Phone: 214-691-3535  •  After Hours Nurse: 855-456-6976  •  8325 Walnut Hill Lane, Suite #225, Dallas,TX 75231

Kids and Energy Robyn Lilly, CPNP-PC

User Rating: 0 / 5

Star InactiveStar InactiveStar InactiveStar InactiveStar Inactive


If you go into any local convenience or grocery store, chances are you will see the shelves stocked with various sorts of energy drinks all with claims to boost your energy, help you stay awake longer, help you perform better..... If you turn the label to look at the contents, they are mostly sugar and water and very large doses of caffeine (up to 3 times the amount found in colas) and other additives like taurine, guarana, L-carnitine, ginseng, and yohimbe. Many of these energy drinks' advertisement and marketing are directed at adolescents and kids. The biggest question is are these energy drinks safe for our children and teens?

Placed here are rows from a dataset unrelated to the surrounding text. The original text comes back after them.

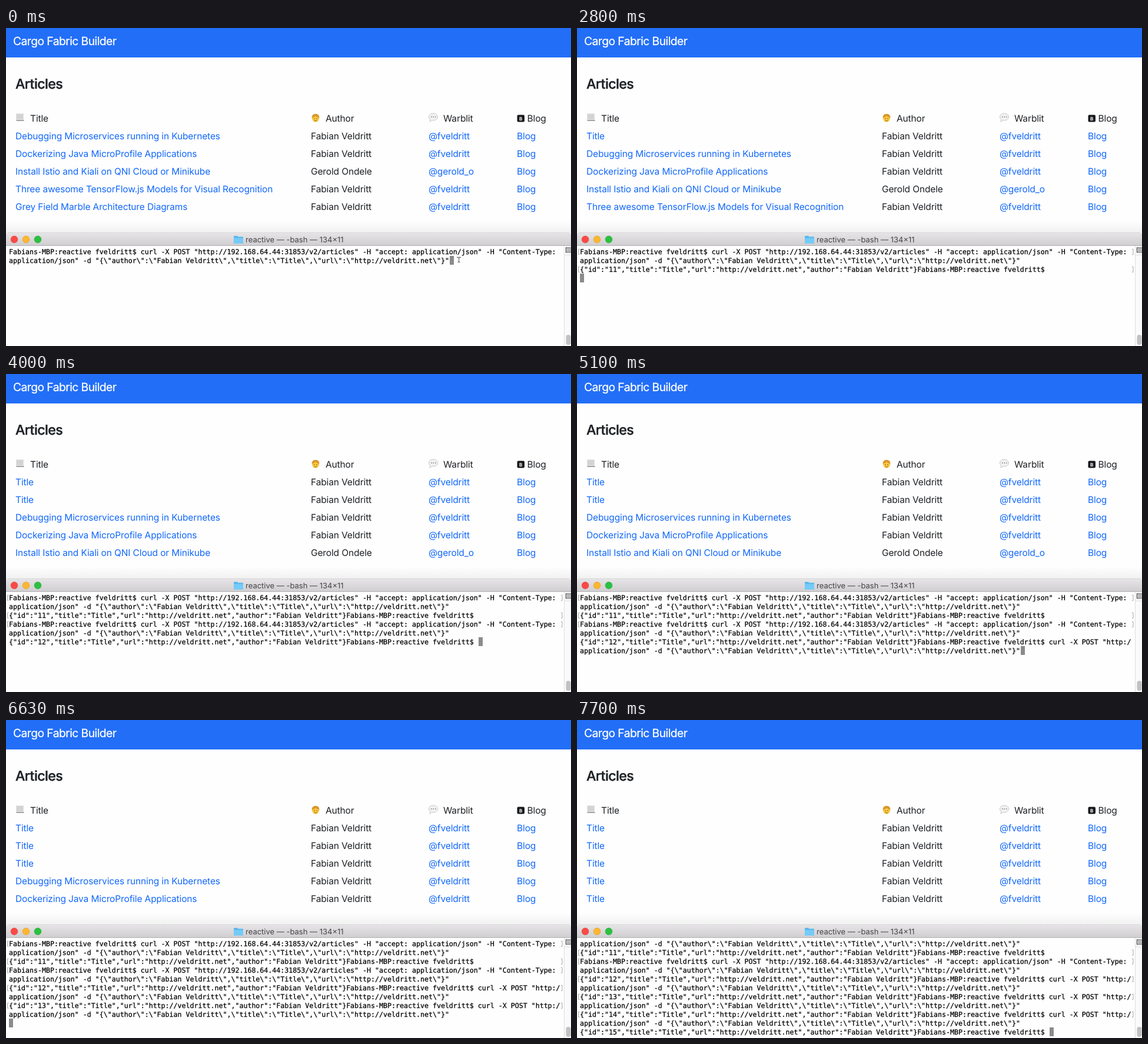
An HTML page that plays this animation: 960 by 540 pixels, repeating every 8 s.

```html
<!DOCTYPE html>
<html lang="en">
<head>
<meta charset="utf-8">
<title>Articles</title>
<style>
  html, body { margin: 0; width: 100%; height: 100%; overflow: hidden; background: #fefefe; }
  svg { display: block; width: 960px; height: 540px; }
  text { white-space: pre; text-rendering: geometricPrecision; }
  .ui { font: 15.5px Inter, Roboto, sans-serif; letter-spacing: -.13px; fill: #1d2024; }
  .ui .brand { font-size: 19.3px; letter-spacing: -.55px; fill: #fff; stroke: #fff; stroke-width: .3; }
  .ui .heading { font-size: 23.2px; font-weight: 500; letter-spacing: -.6px; stroke: #1d2024; stroke-width: .4; }
  .ui .window { font-size: 13px; letter-spacing: 0; fill: #454345; }
  .ui .link { fill: #1167fb; }
  .term { font: 11.627px "DejaVu Sans Mono", "Liberation Mono", monospace; fill: #000; }
  .term text { stroke: #000; stroke-width: .25; }
  .mark { fill: none; stroke: #a6a6a6; }
</style>
</head>
<body>
<svg viewBox="0 0 960 540">
  <defs>
    <linearGradient id="bar" x2="0" y2="1">
      <stop stop-color="#e7e5e7"/><stop offset="1" stop-color="#cfcdcf"/>
    </linearGradient>
    <linearGradient id="shade" x2="0" y2="1">
      <stop stop-color="#000" stop-opacity="0"/><stop offset="1" stop-color="#000" stop-opacity=".05"/>
    </linearGradient>
  </defs>
  <rect width="960" height="540" fill="#fefefe"/>

  <g class="ui">
    <rect width="960" height="50" fill="#226ef7"/>
    <text class="brand" x="12" y="29">Cargo Fabric Builder</text>
    <text class="heading" x="16" y="103">Articles</text>
    <text x="41" y="159">Title</text>
    <text x="543" y="159">Author</text>
    <text x="743" y="159">Warblit</text>
    <text x="885.5" y="159">Blog</text>
    <g id="list"></g>
  </g>

  <!-- column icons -->
  <path d="M17 145h13v10l1 3H18l-1-3z" fill="#e2e2e2"/>
  <path d="M18 147.500h11M18 149.500h11M18 151.500h11M18 153.500h11" stroke="#bdbdbd" stroke-width=".8"/>
  <path d="M17 156h13l1 2H18z" fill="#a4a4a4"/>
  <circle cx="526" cy="152" r="6.300" fill="#d9962c"/>
  <ellipse cx="526" cy="154" rx="5.800" ry="5.800" fill="#fdca42"/>
  <path d="M520 152q4 0 6-3q2 3 6 3q0-6-6-6t-6 6" fill="#d9962c"/>
  <circle cx="524" cy="154" r=".8" fill="#63431c"/>
  <circle cx="528" cy="154" r=".8" fill="#63431c"/>
  <path d="M523.500 157q2.500 2 5 0" fill="none" stroke="#95551f" stroke-width=".9"/>
  <path d="M726 145c4.500 0 7.500 2.600 7.500 6s-3 6-7.500 6q-1.500 0-2.500-.3q-1.500 2-4 2.300q1.500-1.500 1.200-3.500q-2.200-1.700-2.200-4.500c0-3.400 3-6 7.500-6z" fill="#f1f1f1" stroke="#bcbcbc" stroke-width=".8"/>
  <path d="M722 151h1.500m2 0h1.500m2 0h1.500" stroke="#777" stroke-width="1.500"/>
  <rect x="868.500" y="147.500" width="12.500" height="12" rx="2" fill="#17191c"/>
  <text x="874.750" y="156.500" font-family="Inter, sans-serif" font-size="8" font-weight="700" text-anchor="middle" fill="#fff">B</text>

  <!-- terminal window -->
  <rect y="327" width="960" height="20" fill="url(#shade)"/>
  <rect y="370" width="960" height="170" fill="#fefefe"/>
  <path d="M0 370V351q0-4 4-4H956q4 0 4 4V370z" fill="url(#bar)"/>
  <path d="M0 369.500H960" stroke="#b3b1b3"/>
  <path d="M3 347.500H957" stroke="#dad8da"/>
  <g stroke-width=".6">
    <circle cx="14" cy="359" r="5.900" fill="#fb4a45" stroke="#dc3c37"/>
    <circle cx="34" cy="359" r="5.900" fill="#fdb630" stroke="#dc9a25"/>
    <circle cx="54" cy="359" r="5.900" fill="#2bc140" stroke="#1fa431"/>
  </g>
  <path d="M387 354q0-1 1-1h5l1.500 1.500H402q1 0 1 1V365q0 1-1 1H388q-1 0-1-1z" fill="#55b7ef"/>
  <path d="M387 356.500H403V365q0 1-1 1H388q-1 0-1-1z" fill="#74cbf8"/>
  <g class="ui"><text class="window" x="407" y="364">reactive — -bash — 134×11</text></g>

  <rect x="948" y="370" width="12" height="170" fill="#fafafa"/>
  <path d="M948.500 370V540M948 385.500H960" stroke="#dfdfdf"/>
  <path d="M960 373H951.500V381H960M953 375.500H960M953 378.500H960" fill="none" stroke="#3c3c3c" stroke-width="1.200"/>
  <rect x="951.500" y="521" width="8" height="17" rx="4" fill="#c1c1c1"/>

  <rect id="cursor" width="7" height="15" fill="#8b8b8b"/>
  <g id="term" class="term"></g>
  <path id="pointer" d="M766 389.500h2.500l1 1l1-1H773M769.500 390V397.500M767.500 397.500h4" fill="none" stroke="#777" stroke-width="1.300"/>
</svg>

<script>
const LOOP = 8000, COLS = 134, ROWS = 11, CELL = 7, LEFT = 5, TOP = 372, LINE = 15;
const FABIAN = ['Fabian Veldritt', '@fveldritt'], GEROLD = ['Gerold Ondele', '@gerold_o'];
const ARTICLES = [
  ['Debugging Microservices running in Kubernetes', FABIAN],
  ['Dockerizing Java MicroProfile Applications', FABIAN],
  ['Install Istio and Kiali on QNI Cloud or Minikube', GEROLD],
  ['Three awesome TensorFlow.js Models for Visual Recognition', FABIAN],
  ['Grey Field Marble Architecture Diagrams', FABIAN]
];
const PROMPT = 'Fabians-MBP:reactive fveldritt$ ';
const HEAD = 'curl -X POST "http://192.168.64.44:31853/v2/articles" -H "accept: application/json" -H "Content-Type: ';
const TAIL = String.raw`application/json" -d "{\"author\":\"Fabian Veldritt\",\"title\":\"Title\",\"url\":\"http://veldritt.net\"}"`;
const reply = id => `{"id":"${id}","title":"Title","url":"http://veldritt.net","author":"Fabian Veldritt"}`;

// times at which each request is recalled, sent, answered and listed
const RUNS = [
  { recall: 0, send: 500, answer: 700, list: 770 },
  { recall: 3500, send: 3830, answer: 3930, list: 3970 },
  { recall: 5100, send: 5500, answer: 5570, list: 5600 },
  { recall: 6330, send: 6600, answer: 6700, list: 6760 },
  { recall: 7360, send: 7600, answer: 7640, list: 7670 }
];
const BLANK = { enter: 2800, prompt: 2830 };

const $ = id => document.getElementById(id);
function add(parent, tag, attrs) {
  const el = document.createElementNS('http://www.w3.org/2000/svg', tag);
  for (const key in attrs) el.setAttribute(key, attrs[key]);
  return parent.appendChild(el);
}
function setText(el, text) {
  if (el.textContent !== text) el.textContent = text;
}

const listRows = ARTICLES.map((_, i) => [16, 518, 718, 868].map((x, col) =>
  add($('list'), 'text', { x, y: 189 + 30 * i, class: col === 1 ? '' : 'link' })));

const termRows = Array.from({ length: ROWS }, (_, i) => {
  const y = TOP + LINE * i;
  return {
    text: add($('term'), 'text', { x: LEFT, y: y + 12 }),
    mark: add($('term'), 'path', { class: 'mark', d: `M4.500 ${y + 3.5}h-2v9h2M943 ${y + 3.5}h2v9h-2` })
  };
});

function termLines(t) {
  const lines = [];
  let text = PROMPT;
  const push = marked => { lines.push({ text, marked }); text = ''; };
  RUNS.forEach((run, i) => {
    if (t < run.recall) return;
    text = (text + HEAD).slice(0, COLS);
    push(t >= run.send);
    text = TAIL;
    if (t < run.send) return;
    push(false);
    if (t >= run.answer) text = reply(11 + i) + PROMPT;
    if (i === 0 && t >= BLANK.enter) {
      push(true);
      if (t >= BLANK.prompt) text = PROMPT;
    }
  });
  push(false);
  return lines;
}

function draw(t) {
  const added = RUNS.filter(run => t >= run.list).map(() => ['Title', FABIAN]);
  const articles = added.concat(ARTICLES);
  listRows.forEach((cells, i) => {
    const [title, author] = articles[i];
    [title, ...author, 'Blog'].forEach((text, col) => setText(cells[col], text));
  });

  const lines = termLines(t).slice(-ROWS);
  termRows.forEach((row, i) => {
    const line = lines[i] || { text: '', marked: false };
    setText(row.text, line.text);
    row.mark.style.display = line.marked ? '' : 'none';
  });
  const last = lines.length - 1;
  $('cursor').setAttribute('x', LEFT + CELL * lines[last].text.length);
  $('cursor').setAttribute('y', TOP + LINE * last);
  $('pointer').style.display = t < RUNS[0].send ? '' : 'none';
}

const start = performance.now();
function tick() {
  draw((performance.now() - start) % LOOP);
  requestAnimationFrame(tick);
}
tick();
</script>
</body>
</html>
```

A recent article in Pediatrics looks at the effects of these drinks on kids and teens. It is reported that around "30% to 50% of adolescents and young adults" have consumed these energy beverages. There have been 5,448 reported cases of caffeine overdose in the US (in 2007) and "46%" were in children younger than age 19. Pretty striking data regarding these drinks and who is consuming them. These energy drinks and their additive ingredients are not regulated by the FDA because many are labeled as natural dietary supplements. After consuming just one energy drink, most children and teens will have consumed well above the recommended caffeine intake for their age range leading to adverse caffeine related side effects. According to the USDA, adolescents should consume less than 100 mg per day of caffeine. Side effects from caffeine in children and teens include: increased activity, decreased reaction time, increased blood pressure, sleep disturbance, headaches (side effects and severity are dose dependent). Other potential problems that could be experienced as a result of excessive energy drink consumption include: cardiovascular issues, excessive calorie intake & obesity related to high sugar in these drinks, effects on bone health and bone mineralization, & interaction with medications for ADHD. It is important to remember energy drinks can contain caffeine equivalent to "14 cans of common caffeinated soft drinks" which can result in dangerously high caffeine levels. So the next time you and your child walk through the grocery or convenience store, remind your child or teen about the dangers of these beverages. Keep the lines of communication open so you are aware of the choices your child or teen makes regarding these beverages. These beverages have no therapeutic benefit and are not well studied and therefore a poor and potentially dangerous choice for developing children and teens.